-------- EXTRACTED INFORMATION

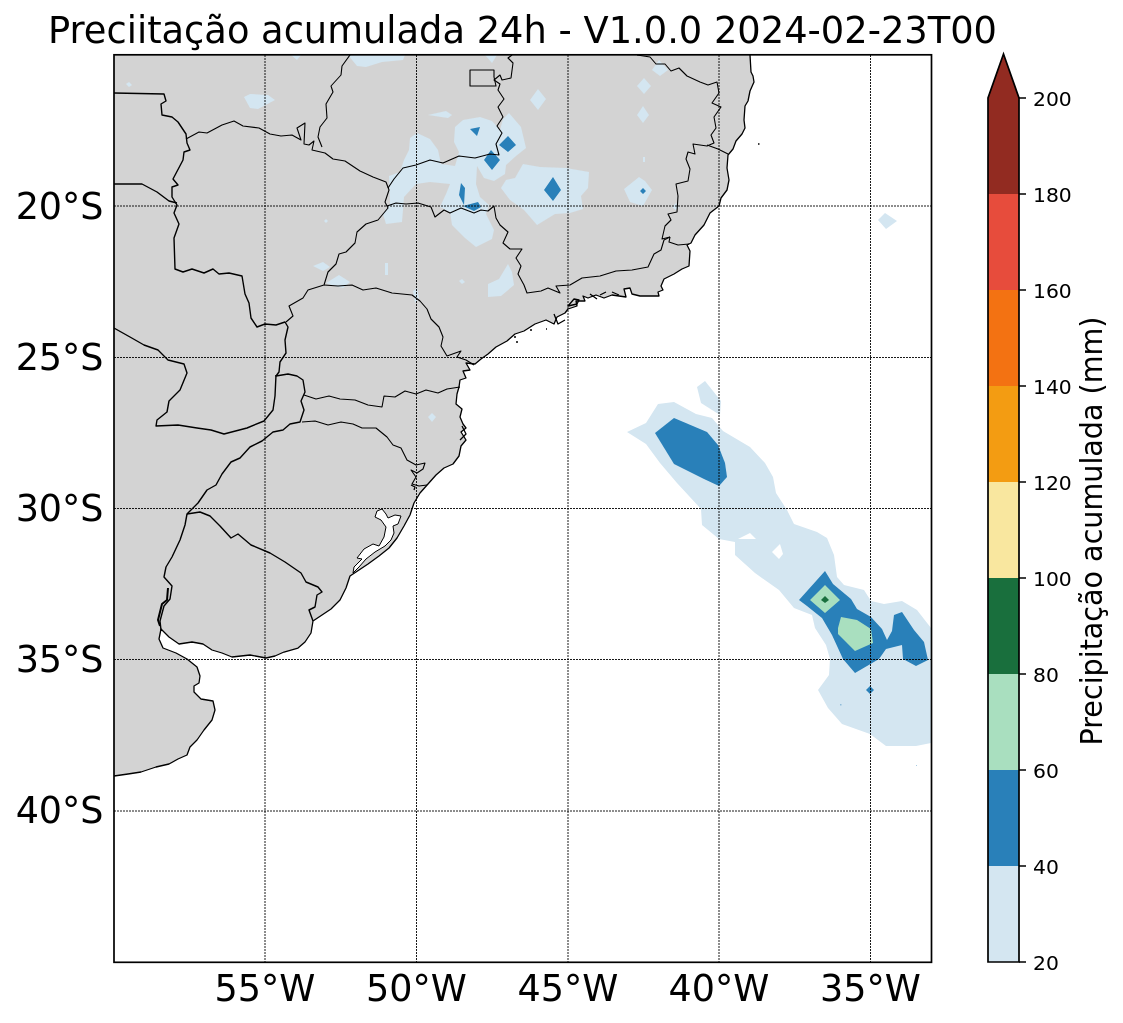
<!DOCTYPE html>
<html lang="pt">
<head>
<meta charset="utf-8">
<title>Precipitação acumulada 24h</title>
<style>
:root {
  --ink: #000;
  --paper: #fff;
  --land: #d3d3d3;
  --mm20: #d4e6f1;
  --mm40: #2980b9;
  --mm60: #a9dfbf;
  --mm80: #196f3d;
  --mm100: #f9e79f;
  --mm120: #f39c12;
  --mm140: #f37212;
  --mm160: #e74c3c;
  --mm180: #922b21;
}
html, body { margin: 0; background: var(--paper); overflow: hidden; }
svg { display: block; width: 1123px; height: 1023px; }
text { font-family: "DejaVu Sans", Verdana, sans-serif; fill: var(--ink); }
.title { font-size: 37px; text-anchor: middle; }
.axis { font-size: 36.5px; }
.lat { text-anchor: end; }
.lon { text-anchor: middle; }
.scale-label { font-size: 20.3px; }
.scale-title { font-size: 30px; text-anchor: middle; }
.land { fill: var(--land); }
.lagoon { fill: var(--paper); stroke: var(--ink); stroke-width: 1; stroke-linejoin: round; }
.coast, .border, .state { fill: none; stroke: var(--ink); stroke-linejoin: round; }
.coast { stroke-width: 1.3; }
.border { stroke-width: 1.4; }
.state { stroke-width: 1.1; }
.grid { stroke: var(--ink); stroke-width: .9; stroke-dasharray: 2 1; fill: none; }
.frame { fill: none; stroke: var(--ink); stroke-width: 1.7; }
.mm20 { fill: var(--mm20); } .mm40 { fill: var(--mm40); } .mm60 { fill: var(--mm60); }
.mm80 { fill: var(--mm80); } .mm100 { fill: var(--mm100); } .mm120 { fill: var(--mm120); }
.mm140 { fill: var(--mm140); } .mm160 { fill: var(--mm160); } .mm180 { fill: var(--mm180); }
.gap { fill: var(--paper); }
</style>
</head>
<body>
<svg viewBox="0 0 1123 1023" role="img" aria-label="Mapa de precipitação acumulada em 24 horas">
  <defs>
    <clipPath id="map-area"><rect x="114" y="55" width="817" height="907"/></clipPath>
    <path id="shore" d="M750 55L751 72L753 76L754 82L750 91L748 101L745 106L744 120L745 128L742 134L736 141L733 149L728 155L727 168L729 180L727 190L721 198L719 206L710 213L704 225L695 235L691 243L687 245L690 251L689 266L682 269L674 274L664 279L661 286L663 290L658 292L659 296L640 296L632 294L630 288L624 289L626 297L612 295L604 298L596 295L588 298L583 296L585 301L576 301L577 306L568 309L565 313L557 317L554 324L546 320L535 324L524 331L515 334L507 341L496 347L488 354L481 359L475 364L466 363L470 370L463 371L466 378L460 380L459 387L457 394L456 404L462 409L460 417L463 424L466 428L461 432L466 440L461 446L459 456L453 464L444 468L436 475L428 484L420 493L414 503L410 515L404 526L397 538L389 548L379 556L368 564L356 572L350 576L346 588L340 600L331 609L322 615L313 621L311 633L305 642L298 648L284 652L275 656L266 658L250 655L232 657L222 653L212 650L203 644L192 642L179 644L169 637L161 629L159 639L163 648L176 653L187 659L197 667L200 676L199 683L194 686L194 692L201 699L213 701L215 710L212 720L204 730L197 740L190 747L187 755L178 759L169 764L156 767L141 772L128 774L114 776"/>
  </defs>

  <text class="title" x="522.5" y="43" textLength="949" lengthAdjust="spacingAndGlyphs">Preciitação acumulada 24h - V1.0.0 2024-02-23T00</text>

  <g id="map" clip-path="url(#map-area)">
    <path class="land" d="M114 55H750L751 72L753 76L754 82L750 91L748 101L745 106L744 120L745 128L742 134L736 141L733 149L728 155L727 168L729 180L727 190L721 198L719 206L710 213L704 225L695 235L691 243L687 245L690 251L689 266L682 269L674 274L664 279L661 286L663 290L658 292L659 296L640 296L632 294L630 288L624 289L626 297L612 295L604 298L596 295L588 298L583 296L585 301L576 301L577 306L568 309L565 313L557 317L554 324L546 320L535 324L524 331L515 334L507 341L496 347L488 354L481 359L475 364L466 363L470 370L463 371L466 378L460 380L459 387L457 394L456 404L462 409L460 417L463 424L466 428L461 432L466 440L461 446L459 456L453 464L444 468L436 475L428 484L420 493L414 503L410 515L404 526L397 538L389 548L379 556L368 564L356 572L350 576L346 588L340 600L331 609L322 615L313 621L311 633L305 642L298 648L284 652L275 656L266 658L250 655L232 657L222 653L212 650L203 644L192 642L179 644L169 637L161 629L159 639L163 648L176 653L187 659L197 667L200 676L199 683L194 686L194 692L201 699L213 701L215 710L212 720L204 730L197 740L190 747L187 755L178 759L169 764L156 767L141 772L128 774L114 776Z"/>
    <path class="lagoon" d="M377 511L382 509L386 514L388 518L395 515L401 516L398 524L393 526L394 533L391 540L385 546L375 552L366 559L359 567L353 573L354 567L362 559L357 558L364 549L373 544L379 546L384 537L386 527L381 520L375 517Z"/>

    <g id="rain-over-land">
      <g class="mm20">
        <path d="M348 55H405L403 60L382 62L366 67L357 66Z"/>
        <path d="M291 55H301L297 60ZM485 55H497L492 63Z"/>
        <path d="M244 97L250 94L268 95L275 100L258 109L250 108Z"/>
        <path d="M126 84L129 82L132 85L129 87ZM428 115L446 111L452 115L448 118Z"/>
        <path d="M538 89L546 99L538 110L530 100ZM644 78L651 86L644 94L637 86ZM643 106L649 115L643 123L637 115ZM659 60L668 70L660 76L652 70Z"/>
        <path d="M455 127L463 120L480 117L492 121L500 130L503 119L509 113L521 127L526 148L516 156L506 165L505 174L494 181L484 178L477 166L476 184L480 197L489 205L486 214L494 230L492 239L476 247L465 238L452 225L450 212L440 207L446 194L450 184L430 182L416 184L404 197L402 222L386 224L383 214L390 204L389 176L400 172L404 160L409 150L410 138L417 133L430 139L438 150L441 164L455 166L459 152L454 142Z"/>
        <path d="M523 164L540 167L566 168L589 172L588 188L581 196L583 209L570 213L555 214L537 225L524 210L510 200L501 188L506 180L515 178Z"/>
        <path d="M624 189L639 177L645 181L652 190L643 206L630 202ZM672 207L676 203L679 207L676 210Z"/>
        <path d="M508 264L512 272L514 285L501 296L488 297L488 284L499 279Z"/>
        <path d="M313 266L323 262L330 267L323 271ZM326 283L339 275L350 282L343 288L334 286ZM428 417L432 413L436 417L432 422ZM413 291L417 288L419 298L415 303Z"/>
        <path d="M324 221L326 219L328 221L326 223ZM385 263H388V275H385ZM459 281L462 279L465 282L462 284ZM643 157H645V162H643Z"/>
      </g>
      <g class="mm40">
        <path d="M470 129L480 127L477 136ZM499 145L508 136L516 145L508 152ZM484 160L491 150L500 160L492 170Z"/>
        <path d="M461 183L465 188L464 205L459 195ZM463 206L478 202L481 207L474 211ZM544 190L553 177L561 190L553 201ZM640 191L643 188L646 191L643 194Z"/>
      </g>
    </g>

    <g id="rain-over-sea">
      <g class="mm20">
        <path d="M878 220L885 213L897 221L886 229Z"/>
        <path d="M697 387L705 381L721 401L720 415L701 403Z"/>
        <path d="M627 432L646 423L658 404L674 402L696 414L712 418L723 431L750 447L765 463L773 477L776 493L787 510L794 524L817 532L827 538L834 555L837 577L844 585L864 590L871 601L884 604L902 601L917 610L931 628V743L916 746H886L870 734L842 724L828 708L818 690L829 675L830 659L826 645L815 628L812 615L794 608L779 590L755 573L735 555V542L719 539L702 525L701 509L677 483L660 463L646 444Z"/>
      </g>
      <path class="gap" d="M738 539L750 533L756 539ZM772 552L780 544L783 554L779 559Z"/>
      <g class="mm40">
        <path d="M655 433L674 418L707 432L718 445L725 463L727 477L719 486L704 479L674 464Z"/>
        <path d="M799 600L825 571L833 584L851 599L857 609L871 617L882 629L887 640L892 631L894 615L902 612L914 630L924 642L928 660L916 666L903 659L902 645L886 649L879 659L855 673L843 659L832 635L822 618L807 606Z"/>
        <path d="M866 690L870 686L874 690L870 694Z"/>
      </g>
      <path class="mm60" d="M810 600L825 585L840 600L825 613ZM838 628L841 617L857 620L871 629L873 643L855 651L846 642L838 634Z"/>
      <path class="mm80" d="M821 600L825 596L829 600L825 603Z"/>
      <path class="mm40" d="M840 704h1.500v1.500h-1.500zM916 765h1v1h-1z" opacity=".4"/>
    </g>

    <use class="coast" href="#shore"/>
    <path class="coast" d="M568 306L574 299L579 300L577 304ZM590 294L597 299M612 292L619 295M600 295L606 292M554 314L558 324L565 320M530 330h2M514 337h2M516 342h2M546 329h1M758 144h1.500M462 426L466 434L460 440M411 485L415 487L414 490"/>

    <g id="national-borders" class="border">
      <path d="M114 93L164 94L166 101L161 104L162 115L172 117L178 122L186 134L187 143L190 150L184 152L183 160L173 179L178 185L172 187V197L177 205L174 213L179 224L174 238L175 269L183 272L192 269L204 273L213 269L219 274L229 273L242 276L245 294L249 303L251 318L257 327L265 324L276 325L285 322L288 327L285 340L286 353L280 362L279 372L276 376L288 374L297 376L303 380L305 392L301 401L304 410L300 422L290 424L283 430L273 432L262 441L250 447L240 458L231 462L222 474L216 485L207 490L198 503L187 514L185 525L180 540L172 557L166 567L164 577L172 586L170 599L164 606L160 621L161 630"/>
      <path d="M114 184H142L157 192L169 201L177 203M276 375L275 396L273 410L264 421L247 428L224 434L211 430L197 428L178 425L156 426L157 420L167 412L169 401L180 390L187 373L184 364L168 360L158 350L144 345L130 337L114 328"/>
      <path d="M187 514L200 512L210 516L220 526L231 538L238 534L251 545L270 553L285 562L301 573L306 582L318 587L322 592L317 595L315 607L309 610L313 621"/>
      <path d="M168 588L167 600L162 604L158 620L160 626" stroke-width="2"/>
    </g>

    <g id="state-borders" class="state">
      <path d="M186 139L199 132L207 133L222 125L234 121L243 126L259 128L270 134L281 136L292 135L301 140L297 128L305 123L304 144L309 145L314 141L312 150L325 153L333 159L345 161L360 171L373 177L386 182L389 190L385 202L388 208L378 220L366 224L357 232L355 243L346 252L339 254L336 264L328 272L324 285L308 290L303 298L289 306L293 316L286 322"/>
      <path d="M322 147L318 137L320 127L327 118L326 104L333 92L331 86L341 75L342 66L350 55"/>
      <path d="M388 188L394 179L403 168L416 165L430 160L443 163L459 156L475 158L490 154L499 155L496 144L502 133L497 126L503 117L498 107L504 99L498 90L500 84L494 80L500 75L502 80L511 78L513 63L508 58L512 55"/>
      <path d="M470 70H494V77L496 86H470Z"/>
      <path d="M387 206L396 203L406 204L418 203L431 207L435 217L444 210L450 213L461 208L474 213L481 210L488 211L494 206L496 218L500 225L508 232L503 243L510 249L522 249L516 258L521 266L518 274L524 285L527 293L541 291L548 288L560 293L556 286L570 285L582 278L600 276L616 271L632 270L648 267L654 254L661 250L664 240L670 237"/>
      <path d="M670 237L662 239L665 226L671 220L668 214L677 212L678 196L676 184L688 181L690 169L686 159L688 152L695 154L693 144L707 146L714 143L711 135L716 128L714 117L721 107L712 103L719 93L717 82L708 85L700 82L687 76L679 68L671 71L665 64L656 64L650 57L637 55"/>
      <path d="M707 145L718 149L728 154M670 237L669 242L678 245L689 244"/>
      <path d="M324 285L338 286L352 285L363 290L376 288L392 293L412 295L420 301L427 309L431 319L439 327L443 337L441 346L447 356L461 351L457 357L466 360L474 365"/>
      <path d="M304 395L316 399L329 396L340 399L355 400L368 405L382 407L384 396L395 397L405 391L416 394L426 390L438 393L447 389L460 387"/>
      <path d="M302 422L315 421L328 425L341 422L353 424L362 428L376 428L387 437L393 445L401 448L407 460L416 465L425 463L423 469L417 473L411 470L416 477L412 484L419 486L427 485"/>
    </g>

    <path class="grid" d="M265 55V962M416.500 55V962M568 55V962M719 55V962M870.500 55V962M114 206H931M114 357.500H931M114 508.500H931M114 659.500H931M114 811H931"/>
  </g>
  <rect class="frame" x="114" y="54.800" width="817.500" height="907.500"/>

  <g id="latitude-labels" class="axis lat">
    <text x="103.500" y="219">20°S</text>
    <text x="103.500" y="370">25°S</text>
    <text x="103.500" y="521">30°S</text>
    <text x="103.500" y="672">35°S</text>
    <text x="103.500" y="823">40°S</text>
  </g>
  <g id="longitude-labels" class="axis lon">
    <text x="265" y="1001">55°W</text>
    <text x="416.500" y="1001">50°W</text>
    <text x="568" y="1001">45°W</text>
    <text x="719" y="1001">40°W</text>
    <text x="870.500" y="1001">35°W</text>
  </g>

  <g id="rain-scale">
    <rect class="mm20" x="988" y="866" width="31" height="96"/>
    <rect class="mm40" x="988" y="770" width="31" height="96"/>
    <rect class="mm60" x="988" y="674" width="31" height="96"/>
    <rect class="mm80" x="988" y="578" width="31" height="96"/>
    <rect class="mm100" x="988" y="482" width="31" height="96"/>
    <rect class="mm120" x="988" y="386" width="31" height="96"/>
    <rect class="mm140" x="988" y="290" width="31" height="96"/>
    <rect class="mm160" x="988" y="194" width="31" height="96"/>
    <path class="mm180" d="M988 194V98L1003.500 54L1019 98V194Z"/>
    <path class="frame" d="M988 962V98L1003.500 54L1019 98V962Z"/>
    <path class="frame" d="M1019 98h7M1019 194h7M1019 290h7M1019 386h7M1019 482h7M1019 578h7M1019 674h7M1019 770h7M1019 866h7M1019 962h7"/>
    <g class="scale-label">
      <text x="1033" y="105.500">200</text>
      <text x="1033" y="201.500">180</text>
      <text x="1033" y="297.500">160</text>
      <text x="1033" y="393.500">140</text>
      <text x="1033" y="489.500">120</text>
      <text x="1033" y="585.500">100</text>
      <text x="1033" y="681.500">80</text>
      <text x="1033" y="777.500">60</text>
      <text x="1033" y="873.500">40</text>
      <text x="1033" y="969.500">20</text>
    </g>
    <text class="scale-title" transform="translate(1102 531) rotate(-90)" textLength="429" lengthAdjust="spacingAndGlyphs">Precipitação acumulada (mm)</text>
  </g>
</svg>
</body>
</html>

----------------

§ **WORK TASK**
Give again, word for word, every line of the listing above from the one with "97L250 94L268 95L275" to the one with "84L129 82L132 85L129", both inclusive, and nothing beyond them.

§ **RESPONSE TO THE TASK**
        <path d="M244 97L250 94L268 95L275 100L258 109L250 108Z"/>
        <path d="M126 84L129 82L132 85L129 87ZM428 115L446 111L452 115L448 118Z"/>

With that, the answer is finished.